++++ SOURCE INFORMATION
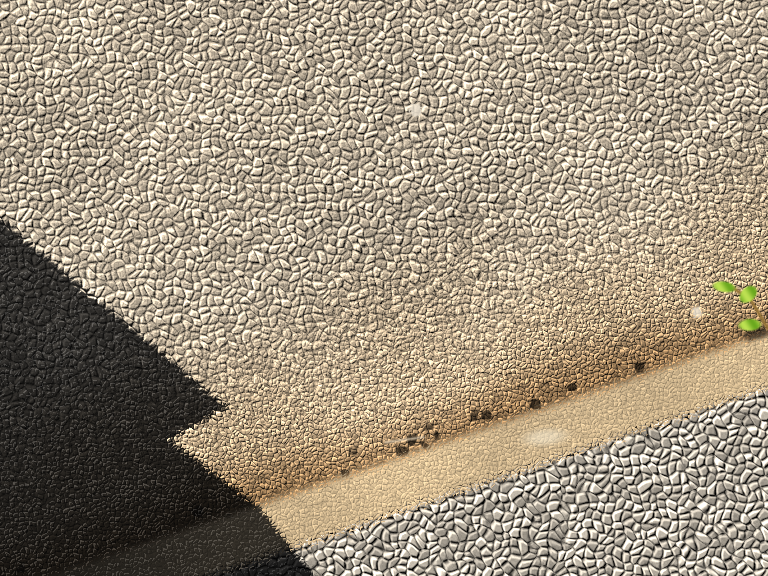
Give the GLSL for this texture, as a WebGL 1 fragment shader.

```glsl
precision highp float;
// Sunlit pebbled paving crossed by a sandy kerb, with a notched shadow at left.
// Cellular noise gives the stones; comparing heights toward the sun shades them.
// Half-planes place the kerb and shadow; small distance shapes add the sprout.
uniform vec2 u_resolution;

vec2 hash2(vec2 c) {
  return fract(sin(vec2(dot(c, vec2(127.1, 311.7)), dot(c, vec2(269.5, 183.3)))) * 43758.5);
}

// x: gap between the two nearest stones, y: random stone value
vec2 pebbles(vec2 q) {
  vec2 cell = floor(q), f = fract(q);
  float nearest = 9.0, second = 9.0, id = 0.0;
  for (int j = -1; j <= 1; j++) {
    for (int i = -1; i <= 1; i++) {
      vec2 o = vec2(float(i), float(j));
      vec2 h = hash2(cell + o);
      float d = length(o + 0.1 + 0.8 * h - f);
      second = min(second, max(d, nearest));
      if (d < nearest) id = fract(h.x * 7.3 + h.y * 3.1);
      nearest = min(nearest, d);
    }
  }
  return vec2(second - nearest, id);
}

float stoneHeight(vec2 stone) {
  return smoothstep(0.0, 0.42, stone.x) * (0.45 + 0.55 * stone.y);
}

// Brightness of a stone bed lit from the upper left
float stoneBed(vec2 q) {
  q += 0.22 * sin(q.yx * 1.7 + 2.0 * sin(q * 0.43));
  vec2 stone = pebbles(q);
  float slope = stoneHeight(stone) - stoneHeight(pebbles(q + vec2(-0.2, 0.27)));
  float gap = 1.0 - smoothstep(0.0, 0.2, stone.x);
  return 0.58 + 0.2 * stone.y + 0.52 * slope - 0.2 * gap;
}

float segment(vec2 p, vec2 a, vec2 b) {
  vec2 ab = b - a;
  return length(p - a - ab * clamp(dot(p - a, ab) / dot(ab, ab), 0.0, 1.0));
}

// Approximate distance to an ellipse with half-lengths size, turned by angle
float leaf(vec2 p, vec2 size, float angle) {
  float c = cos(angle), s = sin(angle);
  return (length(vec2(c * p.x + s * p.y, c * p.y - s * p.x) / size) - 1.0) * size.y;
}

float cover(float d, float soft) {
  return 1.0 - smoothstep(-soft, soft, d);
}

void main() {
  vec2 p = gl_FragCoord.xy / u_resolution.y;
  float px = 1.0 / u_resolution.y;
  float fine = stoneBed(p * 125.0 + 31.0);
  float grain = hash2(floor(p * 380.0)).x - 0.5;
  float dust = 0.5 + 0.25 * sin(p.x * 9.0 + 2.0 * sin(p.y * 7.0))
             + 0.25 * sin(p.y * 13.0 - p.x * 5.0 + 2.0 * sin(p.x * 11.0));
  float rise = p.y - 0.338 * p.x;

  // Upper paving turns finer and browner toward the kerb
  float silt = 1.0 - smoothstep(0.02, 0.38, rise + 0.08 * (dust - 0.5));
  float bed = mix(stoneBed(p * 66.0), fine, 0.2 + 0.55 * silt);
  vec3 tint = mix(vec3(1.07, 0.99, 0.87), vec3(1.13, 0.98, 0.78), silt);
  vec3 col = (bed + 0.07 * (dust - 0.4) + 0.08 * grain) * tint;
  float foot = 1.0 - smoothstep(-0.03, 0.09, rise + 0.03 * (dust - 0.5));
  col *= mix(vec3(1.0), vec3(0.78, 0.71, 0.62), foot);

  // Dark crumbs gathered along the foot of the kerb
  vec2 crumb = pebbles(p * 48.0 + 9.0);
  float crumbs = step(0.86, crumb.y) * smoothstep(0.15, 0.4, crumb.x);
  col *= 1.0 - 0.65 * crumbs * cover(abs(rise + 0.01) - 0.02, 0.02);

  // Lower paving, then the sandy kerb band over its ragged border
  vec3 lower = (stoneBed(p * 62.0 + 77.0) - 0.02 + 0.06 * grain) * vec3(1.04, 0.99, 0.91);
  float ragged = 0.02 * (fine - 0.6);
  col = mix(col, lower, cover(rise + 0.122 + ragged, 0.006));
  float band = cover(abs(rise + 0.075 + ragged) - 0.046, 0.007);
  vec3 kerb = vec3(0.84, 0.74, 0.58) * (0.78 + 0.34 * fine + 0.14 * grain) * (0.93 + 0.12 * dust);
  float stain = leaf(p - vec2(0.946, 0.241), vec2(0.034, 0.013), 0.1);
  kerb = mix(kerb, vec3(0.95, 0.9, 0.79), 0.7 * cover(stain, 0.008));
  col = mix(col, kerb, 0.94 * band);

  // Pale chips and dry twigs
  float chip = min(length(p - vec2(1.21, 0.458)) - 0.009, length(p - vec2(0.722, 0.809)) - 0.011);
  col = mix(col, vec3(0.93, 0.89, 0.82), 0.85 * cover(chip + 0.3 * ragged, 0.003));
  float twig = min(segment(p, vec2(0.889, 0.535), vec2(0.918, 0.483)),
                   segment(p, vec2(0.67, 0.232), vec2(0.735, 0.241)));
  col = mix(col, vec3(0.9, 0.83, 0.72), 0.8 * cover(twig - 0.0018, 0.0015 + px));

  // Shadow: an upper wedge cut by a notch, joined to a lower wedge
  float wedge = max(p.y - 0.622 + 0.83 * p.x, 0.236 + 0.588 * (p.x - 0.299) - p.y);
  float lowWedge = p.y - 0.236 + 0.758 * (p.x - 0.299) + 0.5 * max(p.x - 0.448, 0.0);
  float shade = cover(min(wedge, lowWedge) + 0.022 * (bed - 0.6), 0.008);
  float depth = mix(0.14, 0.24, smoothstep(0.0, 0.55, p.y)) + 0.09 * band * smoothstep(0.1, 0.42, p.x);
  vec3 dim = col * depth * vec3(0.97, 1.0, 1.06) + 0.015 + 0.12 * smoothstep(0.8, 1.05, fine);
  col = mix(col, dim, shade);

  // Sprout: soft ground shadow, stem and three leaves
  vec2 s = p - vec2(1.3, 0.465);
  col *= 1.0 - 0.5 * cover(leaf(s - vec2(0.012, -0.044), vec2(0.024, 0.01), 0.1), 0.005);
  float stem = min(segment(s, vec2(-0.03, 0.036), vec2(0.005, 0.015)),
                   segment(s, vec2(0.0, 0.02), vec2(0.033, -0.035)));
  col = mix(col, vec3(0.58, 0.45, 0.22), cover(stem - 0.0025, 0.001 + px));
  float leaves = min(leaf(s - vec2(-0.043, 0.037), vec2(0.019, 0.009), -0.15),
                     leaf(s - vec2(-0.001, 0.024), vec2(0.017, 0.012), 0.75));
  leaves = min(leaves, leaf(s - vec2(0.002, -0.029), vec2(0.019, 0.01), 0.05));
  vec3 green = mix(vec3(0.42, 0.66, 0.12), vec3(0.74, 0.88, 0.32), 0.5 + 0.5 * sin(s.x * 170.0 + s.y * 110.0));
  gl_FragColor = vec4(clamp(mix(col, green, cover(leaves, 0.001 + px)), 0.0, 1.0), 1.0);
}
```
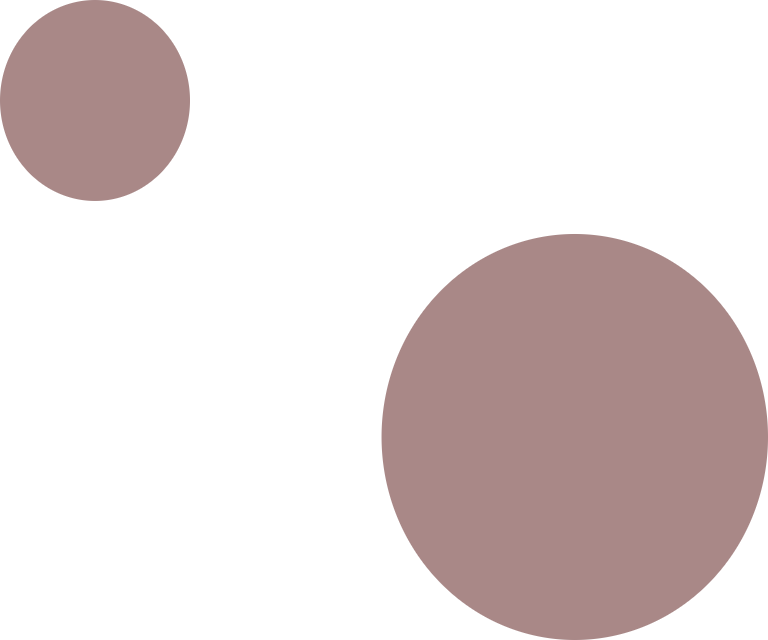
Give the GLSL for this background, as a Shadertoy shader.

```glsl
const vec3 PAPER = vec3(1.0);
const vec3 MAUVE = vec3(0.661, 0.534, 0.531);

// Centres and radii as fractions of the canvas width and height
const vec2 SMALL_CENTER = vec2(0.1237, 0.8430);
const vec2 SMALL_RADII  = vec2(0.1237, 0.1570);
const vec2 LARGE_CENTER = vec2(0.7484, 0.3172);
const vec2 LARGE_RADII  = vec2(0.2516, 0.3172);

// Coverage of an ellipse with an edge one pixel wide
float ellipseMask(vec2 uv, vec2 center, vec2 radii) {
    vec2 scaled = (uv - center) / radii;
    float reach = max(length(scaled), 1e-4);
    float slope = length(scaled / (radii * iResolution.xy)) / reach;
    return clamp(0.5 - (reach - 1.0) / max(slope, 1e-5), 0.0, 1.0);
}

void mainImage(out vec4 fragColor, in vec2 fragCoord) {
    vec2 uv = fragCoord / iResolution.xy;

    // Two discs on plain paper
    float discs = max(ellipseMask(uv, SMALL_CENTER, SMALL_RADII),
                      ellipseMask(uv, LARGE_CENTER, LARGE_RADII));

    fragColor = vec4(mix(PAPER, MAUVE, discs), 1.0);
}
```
++++++++
Could you copy out every line in the material above that contains the string "stem"?

  // Sprout: soft ground shadow, stem and three leaves
  float stem = min(segment(s, vec2(-0.03, 0.036), vec2(0.005, 0.015)),
  col = mix(col, vec3(0.58, 0.45, 0.22), cover(stem - 0.0025, 0.001 + px));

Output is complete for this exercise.